*RAW DATA*:
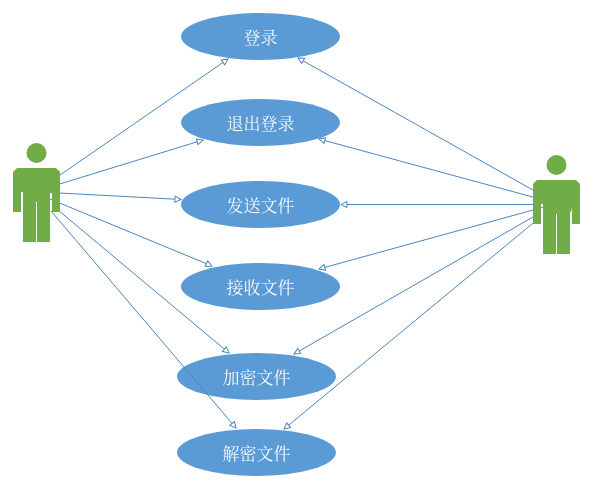
<!DOCTYPE html>
<html lang="zh-CN">
<head>
<meta charset="utf-8">
<title>用例图</title>
<style>
:root {
  --paper: #ffffff;
  --case: #5b9bd5;
  --link: #4a86bf;
  --actor: #70ad47;
  --label: #ffffff;
}
* { box-sizing: border-box; }
html, body { margin: 0; overflow: hidden; background: var(--paper); }
.diagram { position: relative; width: 593px; height: 489px; overflow: hidden; background: var(--paper); }
.links, .actors { position: absolute; left: 0; top: 0; display: block; }
.links line { stroke: var(--link); stroke-width: 1; marker-end: url(#arrow); }
.arrow-head { fill: var(--paper); stroke: var(--link); stroke-width: 1; }
.actors { fill: var(--actor); }
.use-case {
  position: absolute;
  left: 181px;
  width: 159px;
  height: 47px;
  display: flex;
  align-items: center;
  justify-content: center;
  border-radius: 50%;
  background: var(--case);
  color: var(--label);
  font: 17px/1 "Noto Serif CJK SC", "Noto Serif", serif;
  white-space: nowrap;
}
.login { top: 13px; }
.logout { top: 99px; }
.send { top: 181px; }
.receive { top: 263px; }
.encrypt { top: 353px; left: 177px; }
.decrypt { top: 429px; left: 177px; }
</style>
</head>
<body>
<main class="diagram">
  <div class="use-case login">登录</div>
  <div class="use-case logout">退出登录</div>
  <div class="use-case send">发送文件</div>
  <div class="use-case receive">接收文件</div>
  <div class="use-case encrypt">加密文件</div>
  <div class="use-case decrypt">解密文件</div>

  <svg class="links" width="593" height="489" viewBox="0 0 593 489" aria-hidden="true">
    <defs>
      <marker id="arrow" markerUnits="userSpaceOnUse" markerWidth="10" markerHeight="10" refX="7.5" refY="5" orient="auto">
        <polygon class="arrow-head" points="1.5,2 7.5,5 1.5,8"/>
      </marker>
    </defs>
    <g class="sender-links">
      <line x1="50" y1="182" x2="228" y2="59"/>
      <line x1="50" y1="187" x2="203" y2="140"/>
      <line x1="50" y1="192.5" x2="181" y2="199.5"/>
      <line x1="50" y1="199" x2="212" y2="266"/>
      <line x1="58" y1="210" x2="229" y2="353"/>
      <line x1="51" y1="211" x2="236" y2="428"/>
    </g>
    <g class="receiver-links">
      <line x1="540" y1="194" x2="298" y2="58"/>
      <line x1="540" y1="199" x2="319" y2="139"/>
      <line x1="540" y1="204.5" x2="341" y2="204.5"/>
      <line x1="544" y1="207" x2="319" y2="269"/>
      <line x1="540" y1="213" x2="294" y2="354"/>
      <line x1="535" y1="221.5" x2="284" y2="429"/>
    </g>
  </svg>

  <svg class="actors" width="593" height="489" viewBox="0 0 593 489" role="img" aria-label="两个用户">
    <defs>
      <g id="actor">
        <circle cx="23.5" cy="10" r="10"/>
        <path d="M4 25H43L47 29V69H39V49H37V99H24V59H23V99H10V49H8V69H0V29Z"/>
      </g>
    </defs>
    <use href="#actor" x="13" y="143"/>
    <use href="#actor" x="533" y="155"/>
    <polygon points="570,203 573,203 571,212 570,212"/>
  </svg>
</main>
</body>
</html>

*WHAT YOU SHOULD DO*:
All that should be returned is the run of lines from the start of the entries above to the line bearing "0; overflow: hidden;", each exact, with pictures omitted.

*EXERCISE SOLUTION*:
<!DOCTYPE html>
<html lang="zh-CN">
<head>
<meta charset="utf-8">
<title>用例图</title>
<style>
:root {
  --paper: #ffffff;
  --case: #5b9bd5;
  --link: #4a86bf;
  --actor: #70ad47;
  --label: #ffffff;
}
* { box-sizing: border-box; }
html, body { margin: 0; overflow: hidden; background: var(--paper); }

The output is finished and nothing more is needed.